The age of extremes: concentrated affluence and poverty in the twenty-first century

Demography. 1996 Nov;33(4):395-412; discussion 413-6.


Urbanization, rising income inequality, and increasing class segregation have produced a geographic concentration of affluence and poverty throughout the world, creating a radical change in the geographic basis of human society. As the density of poverty rises in the environment of the world's poor, so will their exposure to crime, disease, violence, and family disruption. Meanwhile the spatial concentration of affluence will enhance the benefits and privileges of the rich. In the twenty-first century the advantages and disadvantages of one's class position will be compounded and re-inforced through ecological mechanisms made possible by the geographic concentration of affluence and poverty, creating a deeply divided and increasingly violent social world.

Publication types

  • Review

MeSH terms

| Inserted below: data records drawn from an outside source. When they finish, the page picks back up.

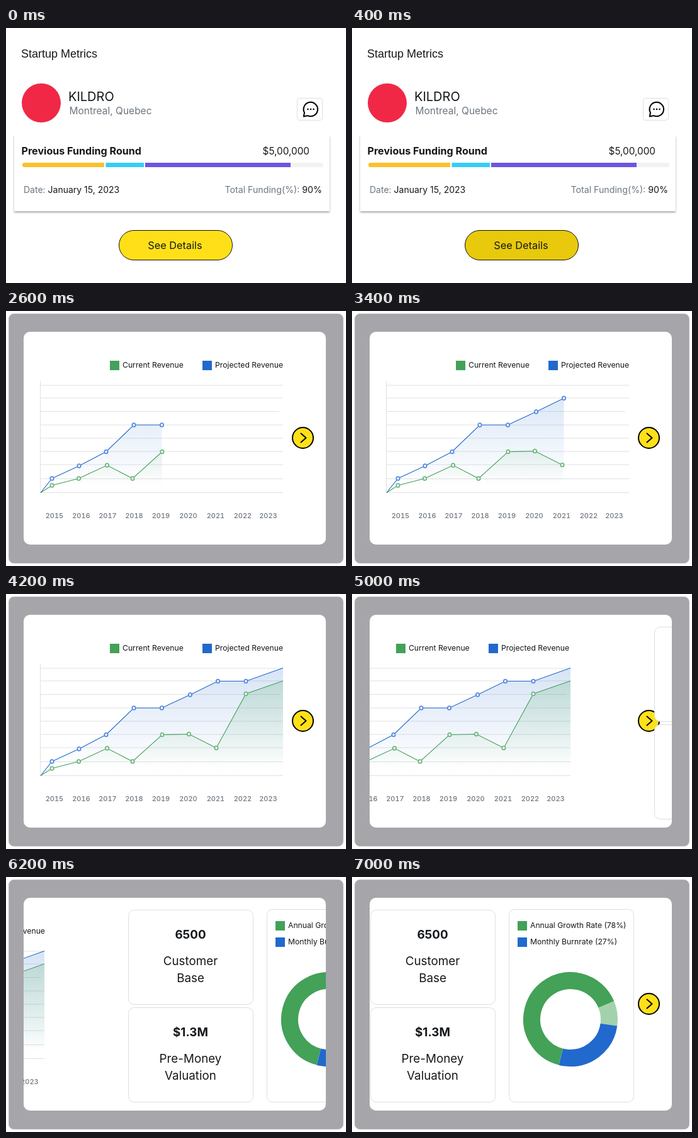
An HTML page that plays this animation: 540 by 405 pixels, repeating every 7400 ms.

```html
<!DOCTYPE html>
<html lang="en">
<head>
<meta charset="utf-8">
<title>Startup Metrics</title>
<style>
  html, body { margin: 0; height: 100%; overflow: hidden; background: #fff; }
  svg { display: block; width: 100%; height: 100%; font-family: Inter, sans-serif; fill: #15181b; }
  .muted { fill: #6c757f; }
  .bold { font-weight: 700; }
  .mid { text-anchor: middle; }
  .end { text-anchor: end; }
  .small { font-size: 12.2px; }
  .years { font-size: 11px; font-weight: 500; font-variant-numeric: tabular-nums; }
  .big { font-size: 18.8px; text-anchor: middle; }
  .card { fill: #fff; stroke: #dedede; }
  .grid { stroke: #e0e1e3; fill: none; }
  .funding { fill: #fff; filter: drop-shadow(0 2.5px 1.5px rgba(0, 0, 0, .35)); }
  .line { fill: none; stroke-width: 1.1; }
  .ink { fill: none; stroke: #000; stroke-width: 2; stroke-linecap: round; stroke-linejoin: round; }
</style>
</head>
<body>
<svg viewBox="0 0 540 405">
  <defs>
    <clipPath id="panel"><rect x="28" y="33" width="480" height="338" rx="10"/></clipPath>
    <linearGradient id="blueFade" gradientUnits="userSpaceOnUse" x1="0" y1="118" x2="0" y2="275">
      <stop stop-color="#2169cc" stop-opacity=".18"/><stop offset="1" stop-color="#2169cc" stop-opacity="0"/>
    </linearGradient>
    <linearGradient id="greenFade" gradientUnits="userSpaceOnUse" x1="0" y1="138" x2="0" y2="280">
      <stop stop-color="#43a158" stop-opacity=".2"/><stop offset="1" stop-color="#43a158" stop-opacity="0"/>
    </linearGradient>
  </defs>

  <g id="summary">
    <text x="24" y="47" font-size="18" style="font-family:'Liberation Sans',sans-serif">Startup Metrics</text>
    <circle cx="56" cy="119" r="31" fill="#f02846"/>
    <text x="99" y="116" font-size="20">KILDRO</text>
    <text x="100.500" y="137" font-size="15.500" class="muted">Montreal, Quebec</text>
    <rect x="462.500" y="111.500" width="40" height="35" rx="4" class="card"/>
    <path class="ink" d="M474 134.500A11.200 11.200 0 1 1 479 139.200L472.800 140.500Z"/>
    <g fill="#000"><circle cx="479.500" cy="129" r="1.300"/><circle cx="484" cy="129" r="1.300"/><circle cx="488.500" cy="129" r="1.300"/></g>

    <rect x="13" y="170" width="501" height="121" class="funding"/>
    <rect y="164" width="540" height="8" fill="#fff"/>
    <text x="24.500" y="201" font-size="16.100" class="bold">Previous Funding Round</text>
    <text x="482" y="201" font-size="15.300" class="end">$5,00,000</text>
    <rect x="26" y="214" width="478" height="7" rx="3.500" fill="#f2f2f3"/>
    <path d="M156 214H29.500a3.500 3.500 0 0 0 0 7H156Z" fill="#fcc02c"/>
    <rect x="156" y="214" width="296" height="7" fill="#fff"/>
    <rect x="158.500" y="214" width="60.500" height="7" fill="#36cdf6"/>
    <rect x="221" y="214" width="231" height="7" fill="#6c55e3"/>
    <text x="28" y="262" font-size="14"><tspan class="muted">Date:</tspan> January 15, 2023</text>
    <text x="502" y="262" font-size="14.200" class="end"><tspan class="muted">Total Funding(%):</tspan> 90%</text>
    <rect id="details" x="179.500" y="321.500" width="180" height="47" rx="23.500" stroke="#111"/>
    <text x="268.500" y="351" font-size="16.300" class="mid">See Details</text>
  </g>

  <g id="report">
    <rect x="4.500" y="4.500" width="531" height="396" rx="8" fill="#a6a6aa" stroke="#bcbcbf"/>
    <rect x="28" y="33" width="480" height="338" rx="10" fill="#fff"/>
    <g clip-path="url(#panel)">
      <g id="chartLegend"></g>
      <g id="chart"></g>
      <circle id="next" cx="471.500" cy="201.500" r="16.500" stroke="#000" stroke-width="2"/>
      <path class="ink" d="M468.500 194.500l8 7-8 7"/>
      <g id="cards"></g>
    </g>
  </g>
</svg>

<script>
const BLUE = '#2169cc', GREEN = '#43a158', YELLOW = '#ffe018', PRESSED = '#e8c90c';
const LOOP = 7400, STEP = 400, CHART_AT = 1000, SLIDE_AT = 4600, TRAVEL = 547;
const offsets = [0, 96, 191, 287, 382, 517, TRAVEL];
const $ = id => document.getElementById(id);

const series = [
  { color: BLUE, ring: '#5a8de0', fade: 'blueFade',
    points: [[55, 288.5], [73, 266], [116, 246], [159, 223.5], [203, 181], [247.5, 181], [292.5, 160], [336.5, 138.5], [381, 138.5], [440, 117.5]] },
  { color: GREEN, ring: '#70b981', fade: 'greenFade',
    points: [[55, 288.5], [73, 277], [115.5, 266], [160.5, 245], [201, 266], [248, 223.5], [290.5, 222.5], [334, 244.5], [381, 158.5], [440, 138]] }
];

const legend = (x, y, color, label) =>
  `<rect x="${x}" y="${y}" width="15" height="15" fill="${color}"/>
   <text x="${x + 20}" y="${y + 11}" class="small">${label}</text>`;

const card = (x, y, w, h) => `<rect x="${x}" y="${y}" width="${w}" height="${h}" rx="9" class="card"/>`;

const stat = (y, value, ...lines) => card(29.5, y, 198, 150) +
  `<text x="128" y="${y + 45.5}" class="big bold">${value}</text>` +
  lines.map((s, i) => `<text x="128" y="${y + 87 + 27 * i}" class="big">${s}</text>`).join('');

// Angles in degrees, clockwise from three o'clock
const arc = (color, from, to) =>
  `<circle cx="347" cy="226" r="61.5" fill="none" stroke="${color}" stroke-width="27" pathLength="360"
    stroke-dasharray="${to - from} ${360 - to + from}" transform="rotate(${from} 347 226)"/>`;

const gridLines = [118, 138, 159.5, 181, 202, 223, 244, 266.5, 288.5]
  .map(y => `M54 ${y}H${y === 159.5 ? 434 : 440}`).join('');
const years = [77, 119.5, 161.5, 203.5, 246, 289.5, 333, 376, 416.5]
  .map((x, i) => `<text x="${x}" y="328.5" class="years muted mid">${2015 + i}</text>`).join('');

function plot({ color, ring, fade, points }, count) {
  const shown = points.slice(0, count + 1);
  const path = 'M' + shown.join('L');
  const dots = shown.slice(1, 9).map(([x, y]) =>
    `<ellipse cx="${x}" cy="${y}" rx="2.6" ry="2.9" fill="#fff" stroke="${ring}" stroke-width="1.9"/>`).join('');
  return `<path d="${path}V288.5Z" fill="url(#${fade})"/>
    <path d="${path}" class="line" stroke="${color}"/>${dots}`;
}

$('chartLegend').innerHTML = legend(165, 79, GREEN, 'Current Revenue') + legend(312, 79, BLUE, 'Projected Revenue');
$('cards').innerHTML =
  stat(52.5, '6500', 'Customer', 'Base') +
  stat(207.5, '$1.3M', 'Pre-Money', 'Valuation') +
  card(249.5, 51.5, 198, 306) +
  legend(263, 70, GREEN, 'Annual Growth Rate (78%)') +
  legend(263, 96, BLUE, 'Monthly Burnrate (27%)') +
  arc(GREEN, 104.5, 337.5) + arc('#a3d1ac', -22.5, 8) + arc(BLUE, 8, 104.5);

let drawn = -1;
function drawChart(count) {
  if (count === drawn) return;
  drawn = count;
  $('chart').innerHTML = `<path class="grid" d="M54.5 111V288.5${gridLines}"/>` +
    years + series.map(s => plot(s, count)).join('');
}

const shift = (id, x) => $(id).setAttribute('transform', `translate(${x} 0)`);

function render(t) {
  const reporting = t >= CHART_AT;
  $('summary').style.display = reporting ? 'none' : '';
  $('report').style.display = reporting ? '' : 'none';
  $('details').setAttribute('fill', t >= 400 ? PRESSED : YELLOW);
  if (!reporting) return;

  drawChart(Math.min(9, 1 + Math.floor((t - CHART_AT) / STEP)));
  const sliding = t >= SLIDE_AT;
  const step = Math.floor((t - SLIDE_AT) / STEP);
  const offset = sliding ? offsets[step] : 0;
  $('next').setAttribute('fill', step === 0 ? PRESSED : YELLOW);
  shift('chartLegend', -offset * 0.99);
  shift('chart', sliding ? 3 - offset : 0);
  shift('cards', TRAVEL - offset);
}

function tick() {
  render(performance.now() % LOOP);
  requestAnimationFrame(tick);
}
tick();
</script>
</body>
</html>
```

  • Crime
  • Culture
  • Developed Countries
  • Developing Countries
  • Family Health
  • Global Health*
  • Humans
  • Income
  • Politics
  • Poverty*
  • Social Class*
  • Urbanization